The success of the first LP was immense and Polydor didn’t wait long before they issued a second one, recorded as the first one between the 1st of May and the 1st of August 1965. The songs Wunderlich chose were so intimately tied to other -and greater- tenors that the German singer set himself an impossible goal: still it is better to reach for the sky than to admit defeat immediately but honourable defeat it inevitably was. Wunderlich’s clear but still German way of singing (with some explosive consonants) and his lack of warmth and heft make him no contender for Enrico Caruso in Mattinata (of course written for the Neapolitan tenor) and though there is a lot of sun in Wunderlich’s voice, it cannot be compared with the blazing shine of Corelli’s ‘O sole mio’ recorded only a few years earlier.
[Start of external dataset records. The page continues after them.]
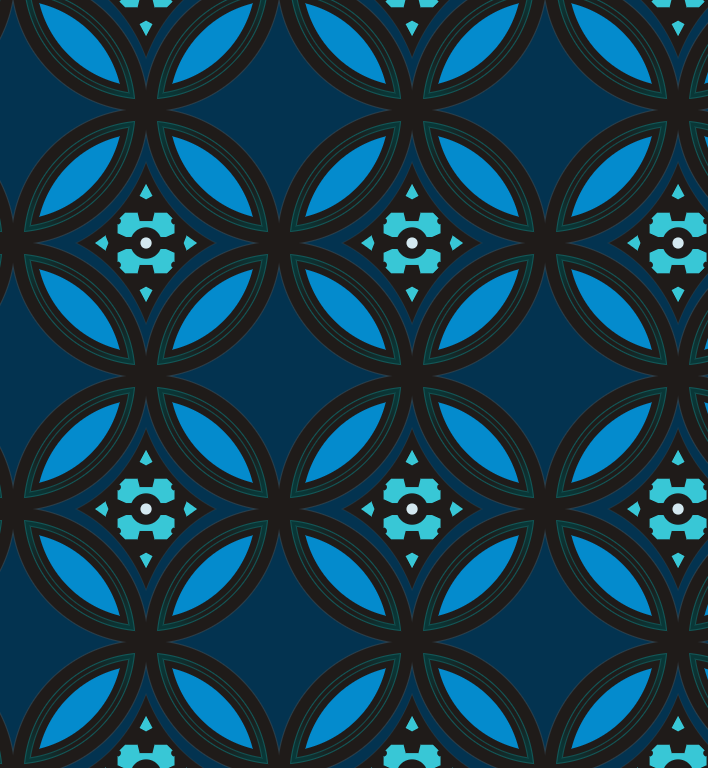
A Shadertoy shader for this pattern:

```glsl
// Interlocking-circle lattice of blue petals with small cog flowers in every other gap.

// Lengths are in half tiles; one tile is 2 x 2.
const float HALF_TILES_HIGH = 5.774;           // half tiles per canvas height
const vec2  FLOWER_ORIGIN = vec2(1.098, 3.947);

// Arc radii of the nested petal outlines
const float PETAL_RADIUS = 1.015;
const float OUTER_LINE_RADIUS = 0.917;
const float INNER_LINE_RADIUS = 0.880;
const float LEAF_RADIUS = 0.826;
const float LINE_HALF_WIDTH = 0.0042;

// Flower parts
const float FLOWER_STRETCH = 1.16;             // height over width
const float DIAMOND_ARC_CENTER = 1.06;
const float DIAMOND_ARC_RADIUS = 1.152;
const float HUB_RADIUS = 0.118;
const float DOT_RADIUS = 0.042;

const vec3 BLACK = vec3(0.122, 0.106, 0.100);
const vec3 NAVY  = vec3(0.010, 0.200, 0.315);
const vec3 BLUE  = vec3(0.015, 0.545, 0.805);
const vec3 CYAN  = vec3(0.220, 0.780, 0.840);
const vec3 TEAL  = vec3(0.070, 0.340, 0.340);
const vec3 WEDGE = vec3(0.035, 0.215, 0.215);
const vec3 RIM   = vec3(0.240, 0.310, 0.350);
const vec3 PALE  = vec3(0.830, 0.910, 0.940);

float pixel;                                   // pixel size in half tiles

float fill(float d) {
    return clamp(0.5 - d / pixel, 0.0, 1.0);
}

float stroke(float d) {
    return fill(abs(d) - LINE_HALF_WIDTH);
}

// Cog with four lobes, notched on each axis; q is folded to one quadrant
float cogDistance(vec2 q) {
    float body = max(max(q.x, q.y * 0.94) - 0.214, q.x + q.y - 0.385);
    float topNotch = max(q.x - 0.048 - 0.25 * (q.y - 0.165), 0.165 - q.y);
    float sideNotch = q.y - 0.045 - 0.45 * max(q.x - 0.15, 0.0);
    float nick = length(q - vec2(0.215, 0.165)) - 0.026;
    return max(body, -min(min(topNotch, sideNotch), nick));
}

// Kite pointing along +y with a blunt inner end
float kiteDistance(vec2 q) {
    float flank = dot(vec2(q.x, q.y - 0.445), vec2(0.85, 0.527));
    float base = dot(vec2(q.x, 0.328 - q.y), vec2(0.42, 0.907));
    return max(flank, base);
}

vec3 drawPetal(vec3 color, vec2 q) {
    float reach = max(length(q), length(q - 1.0));
    float alongPetal = abs(q.x - q.y);
    color = mix(color, BLACK, fill(reach - PETAL_RADIUS));
    color = mix(color, RIM, 0.55 * stroke(reach - PETAL_RADIUS));

    // Twin outline, filled toward the petal tips
    float band = max(reach - OUTER_LINE_RADIUS, INNER_LINE_RADIUS - reach);
    color = mix(color, WEDGE, fill(band) * smoothstep(0.30, 0.75, alongPetal));
    color = mix(color, TEAL, stroke(reach - OUTER_LINE_RADIUS));
    color = mix(color, TEAL, 0.85 * stroke(reach - INNER_LINE_RADIUS));

    return mix(color, BLUE, fill(reach - LEAF_RADIUS));
}

vec3 drawFlower(vec3 color, vec2 q) {
    // Concave diamond
    vec2 stretched = q * vec2(FLOWER_STRETCH, 1.0);
    float diamond = DIAMOND_ARC_RADIUS - length(stretched - DIAMOND_ARC_CENTER);
    diamond = max(diamond, max(stretched.x, stretched.y) - 0.7);
    color = mix(color, BLACK, fill(diamond));
    color = mix(color, RIM, 0.3 * stroke(diamond));

    // Cog, kites and hub
    float kites = min(kiteDistance(stretched), kiteDistance(stretched.yx));
    color = mix(color, CYAN, fill(min(cogDistance(q), kites)));
    color = mix(color, BLACK, fill(length(q) - HUB_RADIUS));
    return mix(color, PALE, fill(length(q) - DOT_RADIUS));
}

void mainImage(out vec4 fragColor, in vec2 fragCoord) {
    pixel = HALF_TILES_HIGH / iResolution.y;
    vec2 p = fragCoord * pixel - FLOWER_ORIGIN;

    // Mirror each tile into the quadrant around its flower
    vec2 quadrant = abs(mod(p + 1.0, 2.0) - 1.0);

    vec3 color = drawFlower(NAVY, quadrant);
    color = drawPetal(color, quadrant);
    fragColor = vec4(color, 1.0);
}
```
Wunderlich next tackles Beniamino Gigli and he does well in ‘Non ti scordar di me’ (sung in German as Gigli himself did in the German version of the movie) but of course the German tenor doesn’t have the sweetness to rival the beauty of sound of the Italian from Recanati. Then it’s time to take up Joseph Schmidt and this time he comes near in that older tenor’s movie song ‘Ein Lied geht um die Welt’ as brilliance and a gleaming top are the main requisites. But in ‘Tiri tomba’ or ‘Funiculi’ one immediately once again hears the difference between Schmidt (a great tenor singing in German) and Wunderlich (a great German tenor singing): the Jewish tenor has better coloratura and so much more morbidezza in the voice. The last three items on this second CD however have Wunderlich as a clear winner. These are all from Jan Kiepura’s movies and the elder tenor with the harsh voice and the too open sounds is no match for the younger singer who has far more elegance and legato than his predecessor. At the time the recordings appeared some people already complained of the bad (‘Tiri tomba’ is even more than bad) arrangements, the syrupy orchestration and the little chorus in the background.

Jan Neckers, Opera Nostalgia